One was performed by the National Institute of Health in Framingham MA called The Farmingham Heart Study. They concluded that drinking coffee reduced the risk of heart attacks by 5 to 12 percent. Dr. Kao assistant professor of cardiology at the University of Colorado and his associates compared data from all three studies using machine learning.
The information was analyzed at The American Heart Association Precision Machine Platform. The study found that consumers that drank one or more cups per day had a decreased risk of heart attacks. One study Atherosclerosis Risk In Communities showed that 0 to one cup of coffee made no difference.
In the same study, the risk of heart attack was reduced by 30 percent by drinking at least two cups of coffee per day. The study was conducted by the National Heart Blood and Lung Institute.

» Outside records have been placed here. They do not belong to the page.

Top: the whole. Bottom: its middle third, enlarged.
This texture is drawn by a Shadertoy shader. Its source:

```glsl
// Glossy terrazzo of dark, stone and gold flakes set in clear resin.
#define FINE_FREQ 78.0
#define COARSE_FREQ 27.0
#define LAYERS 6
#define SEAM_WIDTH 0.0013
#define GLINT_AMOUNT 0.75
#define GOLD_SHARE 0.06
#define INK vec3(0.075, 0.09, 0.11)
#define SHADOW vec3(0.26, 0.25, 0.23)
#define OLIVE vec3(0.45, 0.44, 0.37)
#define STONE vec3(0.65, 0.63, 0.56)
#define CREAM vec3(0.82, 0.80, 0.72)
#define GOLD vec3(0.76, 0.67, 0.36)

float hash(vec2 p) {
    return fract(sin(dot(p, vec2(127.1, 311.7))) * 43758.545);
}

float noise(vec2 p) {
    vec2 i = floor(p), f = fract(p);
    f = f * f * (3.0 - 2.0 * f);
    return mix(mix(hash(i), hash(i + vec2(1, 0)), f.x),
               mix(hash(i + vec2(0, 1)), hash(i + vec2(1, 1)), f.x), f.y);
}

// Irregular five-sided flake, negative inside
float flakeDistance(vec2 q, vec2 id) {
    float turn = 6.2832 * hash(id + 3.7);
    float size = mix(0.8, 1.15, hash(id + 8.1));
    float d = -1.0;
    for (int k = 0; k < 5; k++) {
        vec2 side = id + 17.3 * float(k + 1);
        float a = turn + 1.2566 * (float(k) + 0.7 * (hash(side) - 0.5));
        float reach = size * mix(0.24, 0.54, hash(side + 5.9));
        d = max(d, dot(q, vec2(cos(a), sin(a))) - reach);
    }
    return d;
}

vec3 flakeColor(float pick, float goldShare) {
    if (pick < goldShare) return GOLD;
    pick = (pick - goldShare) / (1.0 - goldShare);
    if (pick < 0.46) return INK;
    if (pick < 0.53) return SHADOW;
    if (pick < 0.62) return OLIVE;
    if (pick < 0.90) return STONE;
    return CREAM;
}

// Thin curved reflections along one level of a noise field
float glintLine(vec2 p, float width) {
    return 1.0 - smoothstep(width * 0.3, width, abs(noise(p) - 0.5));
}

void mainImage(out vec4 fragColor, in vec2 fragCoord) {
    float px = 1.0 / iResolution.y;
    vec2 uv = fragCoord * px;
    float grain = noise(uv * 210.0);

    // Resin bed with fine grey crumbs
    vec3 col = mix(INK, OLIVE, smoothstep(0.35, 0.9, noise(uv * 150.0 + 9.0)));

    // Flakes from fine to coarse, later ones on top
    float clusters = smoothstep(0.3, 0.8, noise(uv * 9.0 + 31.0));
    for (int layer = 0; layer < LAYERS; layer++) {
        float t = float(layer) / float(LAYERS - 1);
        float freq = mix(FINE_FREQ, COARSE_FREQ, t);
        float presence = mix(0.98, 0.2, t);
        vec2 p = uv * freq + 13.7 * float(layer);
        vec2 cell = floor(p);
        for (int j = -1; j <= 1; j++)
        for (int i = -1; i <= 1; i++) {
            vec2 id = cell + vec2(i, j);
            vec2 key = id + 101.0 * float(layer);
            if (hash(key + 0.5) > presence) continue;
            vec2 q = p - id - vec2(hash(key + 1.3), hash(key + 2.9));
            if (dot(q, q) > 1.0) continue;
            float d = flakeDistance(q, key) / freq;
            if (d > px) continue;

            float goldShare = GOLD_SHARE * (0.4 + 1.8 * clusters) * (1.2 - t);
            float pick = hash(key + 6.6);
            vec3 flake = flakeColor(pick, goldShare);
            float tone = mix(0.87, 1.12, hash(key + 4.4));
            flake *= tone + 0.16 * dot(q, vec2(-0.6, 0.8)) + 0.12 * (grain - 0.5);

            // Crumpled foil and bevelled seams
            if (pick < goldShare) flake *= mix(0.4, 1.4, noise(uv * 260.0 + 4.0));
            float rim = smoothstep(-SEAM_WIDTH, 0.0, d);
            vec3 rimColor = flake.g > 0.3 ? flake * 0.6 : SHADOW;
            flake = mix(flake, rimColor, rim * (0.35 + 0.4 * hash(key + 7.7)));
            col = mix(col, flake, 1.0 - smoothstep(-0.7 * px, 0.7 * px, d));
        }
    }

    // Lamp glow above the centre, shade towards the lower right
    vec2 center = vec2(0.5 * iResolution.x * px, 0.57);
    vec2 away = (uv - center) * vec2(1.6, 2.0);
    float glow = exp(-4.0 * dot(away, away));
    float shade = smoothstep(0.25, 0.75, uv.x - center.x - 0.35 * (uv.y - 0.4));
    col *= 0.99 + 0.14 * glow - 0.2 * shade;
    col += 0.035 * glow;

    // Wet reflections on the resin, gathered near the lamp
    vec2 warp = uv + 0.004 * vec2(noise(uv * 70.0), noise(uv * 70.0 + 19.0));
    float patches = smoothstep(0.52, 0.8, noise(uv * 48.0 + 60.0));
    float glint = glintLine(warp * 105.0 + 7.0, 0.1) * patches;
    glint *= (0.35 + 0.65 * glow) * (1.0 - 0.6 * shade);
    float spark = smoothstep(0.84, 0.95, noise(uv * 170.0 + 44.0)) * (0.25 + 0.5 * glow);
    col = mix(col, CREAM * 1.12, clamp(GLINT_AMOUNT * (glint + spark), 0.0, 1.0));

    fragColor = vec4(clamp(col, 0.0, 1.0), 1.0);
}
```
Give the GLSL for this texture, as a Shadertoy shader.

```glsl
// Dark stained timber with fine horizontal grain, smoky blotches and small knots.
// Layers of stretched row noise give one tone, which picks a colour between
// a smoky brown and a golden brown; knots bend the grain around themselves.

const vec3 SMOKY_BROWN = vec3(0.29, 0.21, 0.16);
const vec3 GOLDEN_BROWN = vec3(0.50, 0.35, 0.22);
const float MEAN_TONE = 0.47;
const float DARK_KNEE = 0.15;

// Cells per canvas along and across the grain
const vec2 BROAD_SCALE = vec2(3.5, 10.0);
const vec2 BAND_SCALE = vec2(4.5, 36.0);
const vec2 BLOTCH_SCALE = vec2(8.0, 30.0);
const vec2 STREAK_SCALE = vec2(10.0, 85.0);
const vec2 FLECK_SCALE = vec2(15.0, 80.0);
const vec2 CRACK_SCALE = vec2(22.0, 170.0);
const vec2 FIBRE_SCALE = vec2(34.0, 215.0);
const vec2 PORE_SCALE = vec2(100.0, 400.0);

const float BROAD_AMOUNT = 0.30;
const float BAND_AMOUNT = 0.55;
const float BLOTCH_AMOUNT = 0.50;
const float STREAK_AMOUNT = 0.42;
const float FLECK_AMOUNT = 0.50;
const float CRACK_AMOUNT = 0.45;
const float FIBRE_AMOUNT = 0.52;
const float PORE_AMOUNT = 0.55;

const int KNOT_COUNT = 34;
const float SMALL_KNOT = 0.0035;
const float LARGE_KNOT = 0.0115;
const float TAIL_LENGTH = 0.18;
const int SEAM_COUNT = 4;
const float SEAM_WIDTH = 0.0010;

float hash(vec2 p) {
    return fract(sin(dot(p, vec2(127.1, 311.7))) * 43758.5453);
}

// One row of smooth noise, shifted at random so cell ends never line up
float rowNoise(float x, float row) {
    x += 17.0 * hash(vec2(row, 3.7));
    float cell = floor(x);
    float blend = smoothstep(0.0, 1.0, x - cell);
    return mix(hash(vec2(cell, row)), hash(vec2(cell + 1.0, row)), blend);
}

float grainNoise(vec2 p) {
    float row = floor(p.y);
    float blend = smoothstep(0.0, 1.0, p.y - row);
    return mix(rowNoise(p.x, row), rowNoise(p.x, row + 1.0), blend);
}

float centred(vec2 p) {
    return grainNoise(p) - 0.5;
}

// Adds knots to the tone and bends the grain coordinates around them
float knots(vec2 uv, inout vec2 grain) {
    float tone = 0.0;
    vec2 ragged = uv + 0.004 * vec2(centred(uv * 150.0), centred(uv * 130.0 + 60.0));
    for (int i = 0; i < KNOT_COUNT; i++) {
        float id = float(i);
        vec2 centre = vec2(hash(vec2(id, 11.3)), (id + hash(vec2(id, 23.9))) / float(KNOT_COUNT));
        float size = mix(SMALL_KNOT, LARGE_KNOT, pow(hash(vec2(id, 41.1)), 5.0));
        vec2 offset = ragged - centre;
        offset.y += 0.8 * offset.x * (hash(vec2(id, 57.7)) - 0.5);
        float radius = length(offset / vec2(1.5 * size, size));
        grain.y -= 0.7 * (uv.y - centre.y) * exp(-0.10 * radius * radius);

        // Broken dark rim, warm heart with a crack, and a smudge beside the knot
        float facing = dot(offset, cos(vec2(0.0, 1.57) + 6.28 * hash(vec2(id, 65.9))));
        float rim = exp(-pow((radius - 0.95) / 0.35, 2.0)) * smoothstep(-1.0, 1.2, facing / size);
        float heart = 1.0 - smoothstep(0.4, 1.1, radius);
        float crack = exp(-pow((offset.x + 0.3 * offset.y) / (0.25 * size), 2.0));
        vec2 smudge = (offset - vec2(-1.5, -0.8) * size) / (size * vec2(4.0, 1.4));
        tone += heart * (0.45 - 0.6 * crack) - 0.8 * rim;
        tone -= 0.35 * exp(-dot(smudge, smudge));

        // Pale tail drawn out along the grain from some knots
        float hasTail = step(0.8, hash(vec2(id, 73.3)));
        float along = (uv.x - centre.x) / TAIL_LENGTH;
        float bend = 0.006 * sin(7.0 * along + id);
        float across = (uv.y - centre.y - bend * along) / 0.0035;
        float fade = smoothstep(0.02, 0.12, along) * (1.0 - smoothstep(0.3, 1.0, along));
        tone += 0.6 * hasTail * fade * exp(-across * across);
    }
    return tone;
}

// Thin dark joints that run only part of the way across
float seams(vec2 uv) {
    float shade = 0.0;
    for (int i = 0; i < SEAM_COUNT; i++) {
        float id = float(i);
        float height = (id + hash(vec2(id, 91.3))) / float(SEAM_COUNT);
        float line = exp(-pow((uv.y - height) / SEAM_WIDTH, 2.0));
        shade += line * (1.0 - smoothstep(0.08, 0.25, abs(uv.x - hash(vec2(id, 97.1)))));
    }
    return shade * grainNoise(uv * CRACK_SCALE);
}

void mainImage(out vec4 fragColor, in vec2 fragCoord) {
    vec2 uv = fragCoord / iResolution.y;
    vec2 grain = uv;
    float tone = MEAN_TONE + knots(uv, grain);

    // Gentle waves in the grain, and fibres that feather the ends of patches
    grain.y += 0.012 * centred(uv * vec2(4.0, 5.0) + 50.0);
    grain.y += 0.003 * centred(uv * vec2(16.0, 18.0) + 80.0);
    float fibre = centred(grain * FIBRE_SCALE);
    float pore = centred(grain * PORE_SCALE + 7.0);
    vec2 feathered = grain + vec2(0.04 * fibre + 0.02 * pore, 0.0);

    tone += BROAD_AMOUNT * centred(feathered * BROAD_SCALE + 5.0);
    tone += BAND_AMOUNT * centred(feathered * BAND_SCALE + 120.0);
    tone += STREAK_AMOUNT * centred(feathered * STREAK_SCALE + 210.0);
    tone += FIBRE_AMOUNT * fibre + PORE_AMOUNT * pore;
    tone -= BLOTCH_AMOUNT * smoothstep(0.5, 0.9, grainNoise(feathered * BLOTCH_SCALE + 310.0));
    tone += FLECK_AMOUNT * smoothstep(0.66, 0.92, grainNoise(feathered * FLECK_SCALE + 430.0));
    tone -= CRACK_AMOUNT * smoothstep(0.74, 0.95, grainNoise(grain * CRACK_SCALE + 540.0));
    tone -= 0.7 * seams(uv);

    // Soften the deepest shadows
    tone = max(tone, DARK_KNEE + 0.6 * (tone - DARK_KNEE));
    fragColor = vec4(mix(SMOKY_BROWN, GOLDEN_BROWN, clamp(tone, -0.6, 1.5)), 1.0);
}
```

In the Framingham Heart Study decaffeinated coffee appeared to increase the risk of heart disease or did not show any data for reducing risk. The data concluded that the caffeine in the coffee was the ingredient that contributed to the reduced risk of heart disease.